    The pipe was first installed in 1892.

    ROSS GICLIN/GETTY IMAGES The pipe is a part of a collection of pipes and fixtures at the Irish Botanic Gardens.

    The pipes are in a state of preservation and will be on display at the gardens until April 7.

    They were created by Sir James Wilson, a major collector of pipes from around the world.

    Wilson started collecting water pipes in 1891, collecting pipes that he had made himself.

    In 1892, Wilson bought a water pipe from a merchant from the East End of London.

    He bought another water pipe and a pipe from an Irish merchant, the pipe was given to Wilson as a gift.

    His wife bought the pipes from her father.

    As Wilson continued collecting pipes, he started working on his pipe collection.

    Then, in 1902, he discovered a pipe by John Fitch, a Londoner who had made a pipe out of the same material Wilson was working on.

    Wilson named the pipe the Irish River Pipe and it was his first piece of water pipe.

    It took the family some time to get used to the idea that their pipe was theirs.

    “It was a very exciting time,” says Wilson.

    “We had to start thinking about how to make the pipe.”

    The pipe is an ancient piece of Irish heritage and is one of a number of pipe collections at the garden.

    After Wilson’s death in 1911, the pipes became part of the collection.

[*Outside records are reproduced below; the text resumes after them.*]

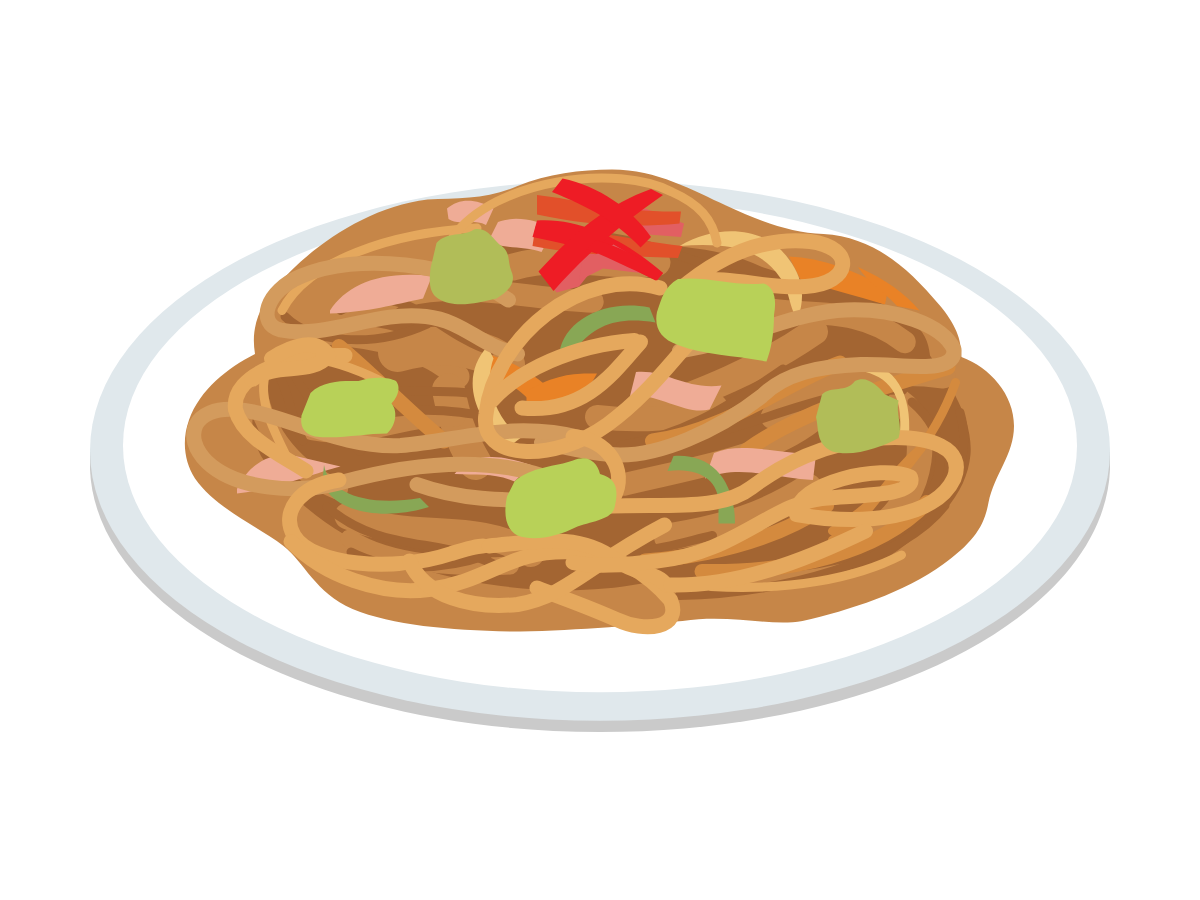
<!DOCTYPE html>
<html lang="en">
<head>
<meta charset="utf-8">
<title>Plate of fried noodles</title>
<style>
:root{
  --paper:#ffffff;
  --plate-rim:#e0e8ec;
  --plate-edge:#cacaca;
  --sauce:#c68648;
  --noodle-dark:#a36532;
  --noodle-amber:#d48a3e;
  --noodle-tan:#d39b5d;
  --noodle-light:#e5a85d;
  --onion:#f0c475;
  --carrot:#e98226;
  --pork:#efac96;
  --pepper:#88a755;
  --cabbage-olive:#b1bd58;
  --cabbage-bright:#b8d158;
  --ginger:#ee1c25;
  --ginger-orange:#e2502a;
  --ginger-pink:#e25f62;
}
html,body{margin:0;height:100%;overflow:hidden;background:var(--paper)}
.dish{display:block;width:1200px;height:900px}
.strand{fill:none;stroke-linecap:round;stroke-linejoin:round;stroke-width:10}
.thin{stroke-width:6}
.dark{stroke:var(--noodle-dark)}
.mid{stroke:var(--sauce)}
.amber{stroke:var(--noodle-amber)}
.tan{stroke:var(--noodle-tan)}
.light{stroke:var(--noodle-light)}
.shade{fill:var(--noodle-dark)}
.onion{fill:var(--onion)}
.carrot{fill:var(--carrot)}
.pork{fill:var(--pork)}
.pepper{fill:var(--pepper)}
.olive{fill:var(--cabbage-olive)}
.bright{fill:var(--cabbage-bright)}
.red{fill:var(--ginger)}
.orange{fill:var(--ginger-orange)}
.pink{fill:var(--ginger-pink)}
</style>
</head>
<body>
<svg class="dish" viewBox="0 0 800 600" role="img" aria-label="Fried noodles with cabbage, pork, carrot and red ginger on a white plate">
  <defs>
    <path id="mound-shape" d="M408 113C438 113 462 127 484 137C508 148 527 155 549 156C582 158 605 178 626 203C637 216 641 226 641 238C660 245 676 263 676 284C676 303 663 316 659 335C656 352 648 362 629 376C603 395 566 407 535 414C513 418 487 409 455 414C421 417 377 421 340 421C299 420 262 417 235 406C210 395 203 375 189 364C172 351 144 339 130 319C123 308 121 294 126 280C133 260 152 245 170 236C167 218 173 204 185 190C205 167 243 138 285 133C306 132 325 133 345 124C365 116 387 113 408 113Z"/>
    <clipPath id="mound-clip"><use href="#mound-shape"/></clipPath>
  </defs>

  <g id="plate">
    <path fill="var(--plate-edge)" d="M60 301V313C64 410 214 488 400 488S736 410 740 313V301Z"/>
    <ellipse fill="var(--plate-rim)" cx="400" cy="300.500" rx="340" ry="180"/>
    <ellipse fill="var(--paper)" cx="400" cy="297" rx="318" ry="164.500"/>
  </g>

  <use id="mound" href="#mound-shape" fill="var(--sauce)"/>

  <g id="deep-noodles" clip-path="url(#mound-clip)">
    <path class="shade" d="M283 190C305 166 342 153 384 159C430 165 470 160 508 178C558 195 618 200 620 237C630 252 649 277 647 303C644 336 612 366 560 376C510 387 470 380 428 389C370 400 300 390 254 369C226 356 196 338 174 304C160 278 172 246 204 232C240 224 258 213 283 190Z"/>
    <g class="strand mid">
      <path stroke-width="16" d="M220 222C248 224 285 231 305 251"/>
      <path stroke-width="26" d="M265 235C290 228 317 229 337 243"/>
      <path stroke-width="22" d="M299 260C302 275 306 291 317 309"/>
      <path stroke-width="18" d="M342 178C378 168 405 179 438 175"/>
      <path stroke-width="15" d="M270 197C310 187 356 200 395 201"/>
      <path stroke-width="15" d="M505 205C536 212 570 202 603 228"/>
      <path stroke-width="18" d="M423 277C468 262 507 246 543 221"/>
      <path stroke-width="16" d="M398 278C424 281 456 280 477 271"/>
      <path stroke-width="15" d="M416 323C466 311 515 304 545 278"/>
      <path stroke-width="17" d="M600 268C621 282 617 330 586 352"/>
      <path stroke-width="16" d="M515 278C552 251 591 246 629 251"/>
      <path stroke-width="18" d="M445 358C496 350 520 337 539 325"/>
      <path stroke-width="18" d="M232 344C276 362 315 346 354 369"/>
      <path stroke-width="14" d="M171 260C176 290 197 315 225 326"/>
      <path stroke-width="13" d="M208 287C244 294 268 276 304 278"/>
      <path stroke-width="12" d="M233 359C259 376 306 379 340 377"/>
    </g>
    <g class="strand dark thin">
      <path d="M190 211C207 228 248 233 285 216"/>
      <path d="M227 207C270 184 288 221 327 234"/>
      <path d="M186 250C193 263 194 279 202 294"/>
      <path d="M195 247C204 267 220 281 240 301"/>
      <path d="M245 259C278 263 310 258 329 266"/>
      <path d="M257 276C287 270 315 276 340 280"/>
      <path d="M414 297C454 290 480 275 522 246"/>
      <path d="M486 286C524 275 557 259 602 260"/>
      <path d="M608 268C635 291 632 324 605 346"/>
      <path d="M640 275C649 306 635 347 571 380"/>
      <path d="M453 397C520 396 601 374 630 337"/>
      <path d="M218 338C256 370 293 357 333 378"/>
      <path d="M234 368C261 382 296 380 325 370"/>
      <path d="M381 366C425 373 449 363 475 357"/>
      <path d="M390 157C432 157 478 183 522 192"/>
    </g>
    <g class="strand amber">
      <path d="M226 231C249 250 277 279 296 294"/>
      <path d="M435 294C483 288 524 255 560 242"/>
      <path d="M498 300C530 277 577 261 632 245"/>
      <path d="M468 381C527 382 585 369 618 335"/>
      <path d="M430 374C480 370 520 358 551 337"/>
      <path class="thin" d="M637 255C624 291 596 329 555 354"/>
      <path class="thin" d="M614 299C589 320 582 344 555 360"/>
    </g>
    <g class="strand light thin">
      <path d="M188 207C205 174 260 155 318 152"/>
      <path d="M169 254C185 229 221 238 254 254"/>
      <path d="M197 316C184 291 170 265 178 247"/>
      <path d="M474 391C525 394 570 386 601 370"/>
    </g>
  </g>

  <g id="fillings">
    <path class="pork" d="M298 139C306 132 317 132 329 139L324 150C314 145 306 151 299 146Z"/>
    <path class="pork" d="M332 148C346 143 357 148 370 151L361 168C350 164 340 166 325 162Z"/>
    <path class="pork" d="M220 207C231 190 253 180 288 184L282 199C263 203 246 208 220 209Z"/>
    <path class="pork" d="M424 248C443 246 457 260 481 257L473 273C456 277 440 262 420 264Z"/>
    <path class="pork" d="M158 326C167 307 183 301 197 304L227 311C211 315 185 326 158 329Z"/>
    <path class="pork" d="M476 302C493 295 512 301 544 303L542 320C517 319 493 309 470 319Z"/>
    <path class="pork" d="M309 309C326 301 341 306 354 310L343 321C329 315 319 317 303 316Z"/>
    <path class="carrot" d="M526 171C548 172 570 180 592 193L590 203C570 197 551 192 534 187Z"/>
    <path class="carrot" d="M572 178C590 186 604 196 613 207L598 204C588 193 579 189 572 178Z"/>
    <path class="carrot" d="M328 237C344 242 359 251 369 262L356 270C346 259 338 254 326 250Z"/>
    <path class="carrot" d="M351 261C372 248 387 249 398 249L390 263C378 263 367 269 351 276Z"/>
    <path class="pepper" d="M373 235C376 214 403 199 433 205L437 215C412 211 398 216 384 232Z"/>
    <path class="pepper" d="M216 310C219 329 245 338 280 332L286 338C258 347 222 343 215 321Z"/>
    <path class="pepper" d="M449 304C474 302 490 320 490 349H479V337C480 322 468 311 445 314Z"/>
    <path class="onion" d="M453 164C480 148 512 152 526 173C535 185 537 198 532 212C526 207 527 194 520 185C506 164 482 162 453 164Z"/>
    <path class="onion" d="M325 231C308 249 313 277 339 298L347 292C329 277 323 255 329 239Z"/>
    <path class="onion" d="M574 240C597 244 608 262 606 291L600 288C602 263 593 251 573 247Z"/>
  </g>

  <g id="upper-noodles">
    <g class="strand tan">
      <path d="M339 200C303 175 238 168 201 184C177 194 171 216 187 220C219 226 250 207 284 211C310 214 320 231 345 236"/>
      <path d="M453 234C496 227 521 211 558 207C597 204 629 217 636 233C637 251 600 242 574 243C546 244 523 249 508 264C480 286 438 306 407 303C390 302 377 298 361 295"/>
      <path d="M388 292C340 280 307 294 267 297C225 299 189 275 157 273C129 271 121 291 138 308C158 327 199 329 226 322C273 309 326 302 372 321"/>
      <path d="M278 323C314 336 349 333 387 334"/>
    </g>
    <g class="strand light">
      <path class="thin" d="M302 158C330 119 412 109 448 128C466 136 475 146 478 162"/>
      <path d="M452 194C481 169 511 158 540 161C571 165 568 189 537 191C511 193 489 184 463 187"/>
      <path d="M440 192C387 177 330 225 324 276C319 307 369 309 405 283C439 258 453 231 478 210"/>
      <path d="M421 227C375 233 330 257 329 270C329 285 361 275 371 266C386 250 418 254 421 227Z" style="stroke:none;fill:none"/>
      <path d="M423 227C382 230 346 247 328 267"/>
      <path d="M348 272C389 276 408 250 427 228"/>
      <path d="M382 291C405 293 419 313 409 332"/>
      <path d="M230 237C194 236 154 249 157 273C162 292 187 303 204 314"/>
      <path d="M168 253C185 241 207 251 219 237C211 225 195 230 181 239"/>
      <path d="M226 320C199 324 187 342 196 357C208 377 262 382 301 369C314 365 320 364 322 364"/>
      <path d="M194 361C216 384 254 397 286 393C328 387 339 366 382 368C413 369 432 383 447 400C455 419 430 422 411 413C391 404 373 398 358 392"/>
      <path d="M273 374C283 398 315 406 345 403C379 397 391 377 443 350"/>
      <path d="M326 364C359 361 386 355 410 373C425 384 438 381 444 390"/>
      <path d="M397 338C440 335 479 342 501 325C521 310 548 295 587 292C621 290 644 299 636 319C624 345 577 351 531 343C530 322 588 309 607 318C611 330 578 330 552 332C515 334 491 369 438 374C417 377 394 378 382 375"/>
      <path d="M447 390C499 391 550 367 577 354"/>
    </g>
  </g>

  <g id="cabbage">
    <path class="olive" d="M291 162C298 154 309 158 316 153C325 151 329 160 333 163C341 168 338 174 341 181C345 190 336 196 331 199C318 202 303 206 292 199C286 195 286 188 287 179Z"/>
    <path class="olive" d="M548 263C554 257 564 262 570 254C578 250 585 257 590 263L599 267C597 276 602 284 599 292C588 298 569 305 555 301C544 296 546 287 544 278Z"/>
    <path class="bright" d="M452 186C472 184 489 191 509 189C516 191 518 199 516 210C516 223 514 233 511 241C491 237 470 237 452 230C440 226 436 218 438 208C441 199 443 191 452 186Z"/>
    <path class="bright" d="M207 262C216 253 230 254 239 254C247 251 259 251 264 254C268 259 264 266 261 269C266 275 263 285 258 289C243 289 226 293 210 291C202 289 200 284 201 277Z"/>
    <path class="bright" d="M343 321C354 311 371 311 382 307C391 303 398 307 400 316C412 319 412 328 410 337C409 346 397 347 385 351C371 358 356 361 345 357C336 352 336 341 338 331Z"/>
  </g>

  <g id="red-ginger">
    <path class="pink" d="M405 145L430 139L456 149L454 158L428 156Z"/>
    <path class="pink" d="M366 188L390 171L404 164L398 176L386 191L371 195Z"/>
    <path class="orange" d="M358 130C385 133 417 142 454 141L453 149C421 152 390 150 358 143Z"/>
    <path class="orange" d="M357 151C380 150 415 159 455 164L452 172C421 171 385 170 355 164Z"/>
    <path class="red" d="M358 147C389 145 419 162 442 182L437 187C412 173 387 164 355 158Z"/>
    <path class="red" d="M359 181C380 158 401 138 434 126L442 130C416 148 391 169 369 194Z"/>
    <path class="pink" d="M388 175L409 163L433 177L427 182L402 179L386 187Z"/>
    <path class="red" d="M375 119C399 124 421 139 434 158L427 165C411 148 393 138 368 128Z"/>
    <path class="red" d="M397 160C416 165 430 174 442 182L438 187C424 181 407 172 391 166Z"/>
  </g>
</svg>
</body>
</html>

    “We had the pipe on display from 1910 to 1915,” Wilson says.

    When the pipes were finally brought to the garden in 1921, they were donated to the Irish Natural History Museum.

    Today, the Irish Water Pipe is on display and will go up for the first time since the pipes started being collected in the early 1900s.

    Hopefully it will be a good day for people who love pipes to be able to get a look at it, which I’m sure will be very special for us.”